Mooseburger Pie

In honor of the first day of moose hunting season in our region of Alaska, I am posting a yummy dinner recipe made with mooseburger. 

1-1/2 pounds ground moose or any other meat you choose
1 can Rotel 
1 cup Panko bread crumbs
1 can black beans
1 cup small red, yellow and orange peppers, chopped
1 cup cheddar cheese
1 tsp ground cumin
1 cup cornmeal
1 cup flour
1/4 cup granulated sugar
1 Tbs baking powder
1 tsp salt
1 cup milk
1/3 cup vegetable oil
1 large egg, beaten

Preheat the oven to 350F.

Mix the burger, bread crumbs and Rotel together in a bowl.  Press into a pie pan like a crust.  

Top with a mixture of beans, peppers and cheese and cumin.  (You can add whatever veggies and cheese you like to the top of this meat crust.)   

Mix together the cornmeal, flour sugar, baking powder and salt in a bowl.  In another bowl, mix together cup milk, vegetable oil and the egg.  Gently stir the wet ingredients into the dry ingredients, mixing until the dry ingredients are just moist.  Spread the cornbread mixture over the top of the pie.  Bake for 1 hour.  

Serve warm with a dollop of sour cream on top.

Monday, September 8, 2014

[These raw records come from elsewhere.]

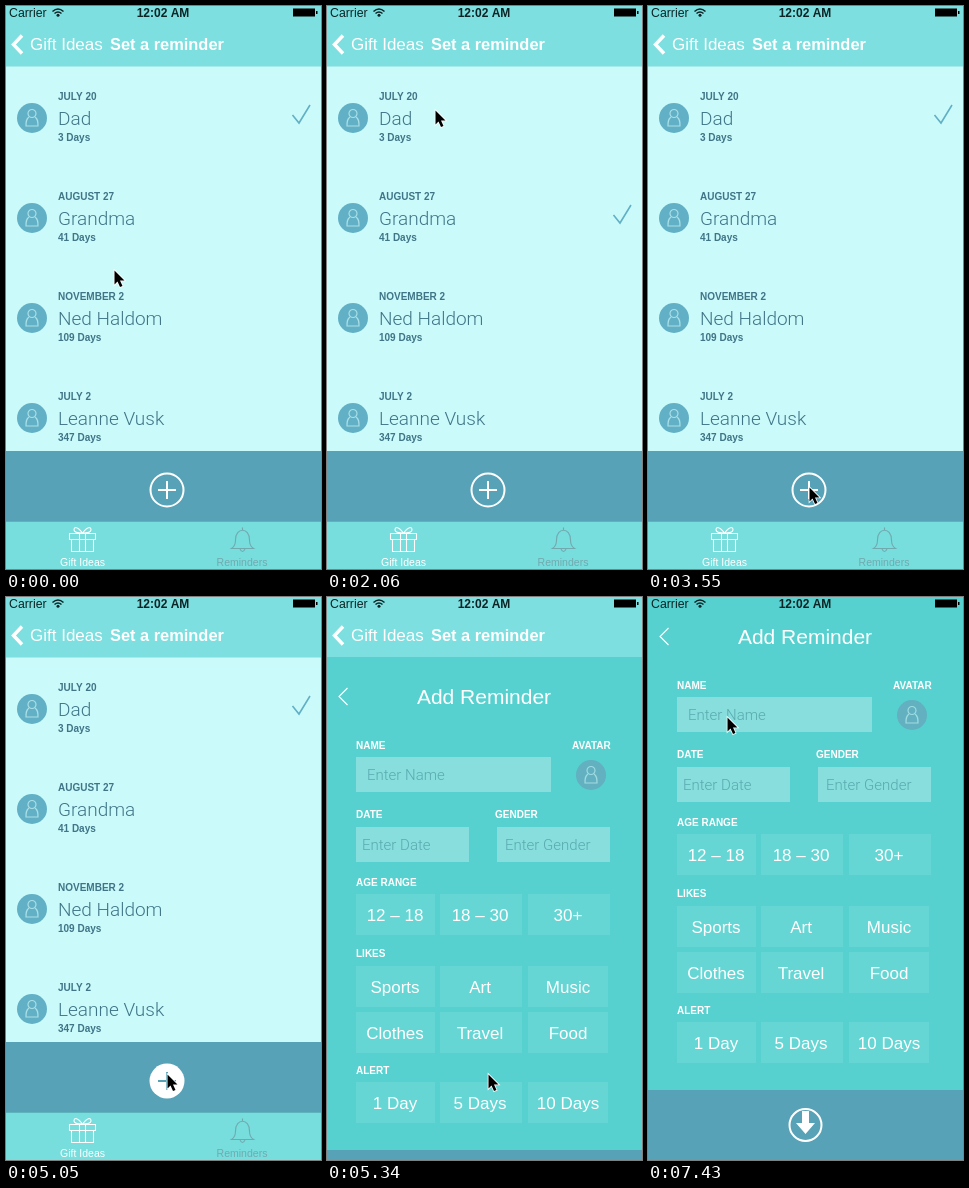
An HTML page with a canvas that plays this animation: 315x563 px, repeating every 8000 ms.

```html
<!DOCTYPE html>
<html lang="en">
<head>
<meta charset="utf-8">
<title>Reminders</title>
<style>
html, body { margin: 0; width: 100%; height: 100%; overflow: hidden; background: #cafafa; }
canvas { display: block; width: 315px; height: 563px; }
</style>
</head>
<body>
<canvas id="stage"></canvas>
<script>
const W = 315, H = 563, LOOP = 8000, STEP = 148.5;
const canvas = document.getElementById('stage');
const scale = window.devicePixelRatio || 1;
canvas.width = W * scale;
canvas.height = H * scale;
const ctx = canvas.getContext('2d');

const SANS = '"Liberation Sans", Arial, sans-serif';
const LIGHT = 'Roboto, "Liberation Sans", sans-serif';
const BAR = '#57a2b7', ACCENT = '#62b0c5', INK = '#3f7587', WHITE = '#fff';

const people = [
  ['JULY 20', 'Dad', '3 Days'],
  ['AUGUST 27', 'Grandma', '41 Days'],
  ['NOVEMBER 2', 'Ned Haldom', '109 Days'],
  ['JULY 2', 'Leanne Vusk', '347 Days']
];

// Pointer path: step, x, y
const path = [
  [0, 108, 264], [2, 112, 400], [8, 111, 400], [10, 111, 208], [13, 111, 208],
  [14, 108, 104], [15, 108, 109], [16, 108, 109], [18, 144, 394], [19, 144, 394],
  [21, 158, 480], [23, 161, 485], [25, 161, 477], [44, 161, 477], [50, 79, 120]
];

function text(str, x, y, font, color, align = 'left') {
  ctx.font = font;
  ctx.fillStyle = color;
  ctx.textAlign = align;
  ctx.fillText(str, x, y);
}

function rect(x, y, w, h, color) {
  ctx.fillStyle = color;
  ctx.fillRect(x, y, w, h);
}

function stroke(d, color, width) {
  ctx.strokeStyle = color;
  ctx.lineWidth = width;
  ctx.stroke(new Path2D(d));
}

function fill(d, color) {
  ctx.fillStyle = color;
  ctx.fill(new Path2D(d));
}

function circle(x, y, r, color, lineWidth) {
  ctx.beginPath();
  ctx.arc(x, y, r, 0, Math.PI * 2);
  if (lineWidth) {
    ctx.strokeStyle = color;
    ctx.lineWidth = lineWidth;
    ctx.stroke();
  } else {
    ctx.fillStyle = color;
    ctx.fill();
  }
}

function at(x, y, draw) {
  ctx.save();
  ctx.translate(x, y);
  draw();
  ctx.restore();
}

function avatar(x, y, color, line) {
  at(x, y, () => {
    circle(0, 0, 15, color);
    circle(0, -4.5, 4, line, 1.2);
    stroke('M-3 -1 C-6 1 -6 4 -6 8 H6 C6 4 6 1 3 -1', line, 1.2);
  });
}

function statusBar() {
  const ink = '#0c2426';
  text('Carrier', 3, 11, '12.3px ' + SANS, ink);
  text('12:02 AM', 157, 11, 'bold 12px ' + SANS, ink, 'center');
  stroke('M46.5 5.5 Q52 0.5 57.5 5.5 M48.5 7.5 Q52 4.5 55.5 7.5', ink, 1.5);
  circle(52, 9.3, 1.5, ink);
  rect(287, 2.5, 22, 8, '#000');
  rect(310, 5, 1.5, 3, '#000');
}

function personRow([date, name, days], y, checked, pressed) {
  if (pressed) rect(0, y, W, 100, '#b3e6ea');
  avatar(26, y + 52, ACCENT, '#a9dfe7');
  text(date, 52, y + 34, 'bold 10px ' + SANS, INK);
  text(name, 52, y + 59, '300 19px ' + LIGHT, INK);
  text(days, 52, y + 75, 'bold 10px ' + SANS, INK);
  if (checked) at(0, y, () => stroke('M286.5 49 L293 57 L304 39', ACCENT, 1.6));
}

function tabBar() {
  rect(0, 515, W, 48, '#77dddd');
  rect(0, 515, W, 1, '#5cb5bd');
  stroke('M63.5 527.5 h26 v6 h-26 z M65.5 533.5 v12 h22 v-12 M73.5 527 v18 M79.5 527 v18' +
    'M76.5 527 C72 521 68 520 68 524 Q68 527 76.5 527 C81 521 85 520 85 524 Q85 527 76.5 527', WHITE, 1.1);
  text('Gift Ideas', 76.5, 560, '10.5px ' + SANS, WHITE, 'center');
  const muted = '#71aaae';
  stroke('M225.5 542.5 H247.5 Q243.5 540 243.5 534 C243.5 521 229.5 521 229.5 534 Q229.5 540 225.5 542.5 Z' +
    'M234 543 Q236.5 548 239 543 M236.5 524 V521.5', muted, 1.1);
  text('Reminders', 236, 560, '10.5px ' + SANS, muted, 'center');
}

function listScreen(step) {
  rect(0, 0, W, H, '#cafafa');
  const checked = step < 4 ? 0 : step < 10 ? 3 : step < 13 ? -1 : step < 16 ? 1 : 0;
  const pressed = { 3: 3, 4: 3, 12: 1, 15: 0 }[step];
  people.forEach((p, i) => personRow(p, 60 + 100 * i, i === checked, i === pressed));

  rect(0, 0, W, 60, '#7ddfdf');
  rect(0, 60, W, 1, '#a5ebeb');
  stroke('M16 29.5 L7.5 38.5 L16 47.5', WHITE, 3.5);
  text('Gift Ideas', 24, 44, '17px ' + SANS, WHITE);
  text('Set a reminder', 104, 44, 'bold 16.4px ' + SANS, WHITE);

  rect(0, 445, W, 70, BAR);
  const active = step >= 34;
  circle(161, 484, active ? 17.5 : 16.5, WHITE, active ? 0 : 2);
  stroke('M152 484 H170 M161 475 V493', active ? BAR : WHITE, 2);
  tabBar();
}

function label(str, x, y) {
  text(str, x, y, 'bold 10px ' + SANS, WHITE);
}

function field(hint, x, y, w, textX) {
  rect(x, y, w, 35, '#87dedc');
  text(hint, textX, y + 23, '300 15px ' + LIGHT, '#5aa9ae');
}

function buttons(names, y, lastWidth) {
  const slots = [[29, 79, 68], [113, 82, 153], [201, lastWidth, 241]];
  slots.forEach(([x, w, center], i) => {
    rect(x, y, w, 41, '#66d6d4');
    text(names[i], center, y + 26.5, '17px ' + SANS, WHITE, 'center');
  });
}

function formScreen() {
  rect(0, 0, W, H, '#57d1cf');
  stroke('M20.5 31 L12 39.5 L20.5 48', WHITE, 1.1);
  text('Add Reminder', 157, 47, '21px ' + SANS, WHITE, 'center');
  label('NAME', 29, 92);
  label('AVATAR', 245, 92);
  field('Enter Name', 29, 100, 195, 40);
  avatar(264, 118, '#62b0c0', '#9fdce2');
  label('DATE', 29, 161);
  label('GENDER', 168, 161);
  field('Enter Date', 29, 170, 113, 35);
  field('Enter Gender', 170, 170, 113, 178);
  label('AGE RANGE', 29, 229);
  buttons(['12 – 18', '18 – 30', '30+'], 237, 82);
  label('LIKES', 29, 300);
  buttons(['Sports', 'Art', 'Music'], 309, 80);
  buttons(['Clothes', 'Travel', 'Food'], 355, 80);
  label('ALERT', 29, 417);
  buttons(['1 Day', '5 Days', '10 Days'], 425, 80);
  rect(0, 493, W, 70, BAR);
  circle(157.5, 528, 16, WHITE, 2);
  fill('M154 514 h7 v12 h6 L157.5 537 L148 526 h6 z', WHITE);
}

function pointer(step) {
  const next = path.findIndex(k => k[0] > step);
  let [, x, y] = path[path.length - 1];
  if (next > 0) {
    const [n0, x0, y0] = path[next - 1], [n1, x1, y1] = path[next];
    const p = (step - n0) / (n1 - n0);
    x = x0 + (x1 - x0) * p;
    y = y0 + (y1 - y0) * p;
  }
  at(x, y, () => {
    const arrow = 'M0.5 0.5 V14.5 L3.5 11.5 L6 17 L8.5 16 L6 10.5 H10.5 Z';
    stroke(arrow, WHITE, 1.6);
    fill(arrow, '#000');
  });
}

function draw() {
  const t = performance.now() % LOOP;
  const step = Math.floor((t + 19) / STEP);
  ctx.setTransform(scale, 0, 0, scale, 0, 0);
  listScreen(step);
  if (step > 34) at(0, Math.round(60 * 5 ** (36 - step)), formScreen);
  statusBar();
  pointer(step);
  requestAnimationFrame(draw);
}
draw();
</script>
</body>
</html>
```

Summer 2014

Summertime in Petersburg always passes so quickly.  During the rainy week that followed the first day of school this year, I pursued my photos and found some that I thought would be fun to share.  

Early in the Summer, I wandered around the boat harbor when the fishermen were preparing for the upcoming salmon season.  

When the sun was out, I enjoyed looking at the lovely gardens in town.  The gardeners in Petersburg have found a way to bring lots of color to our rainy town in the summer.

 So long Summer of 2014.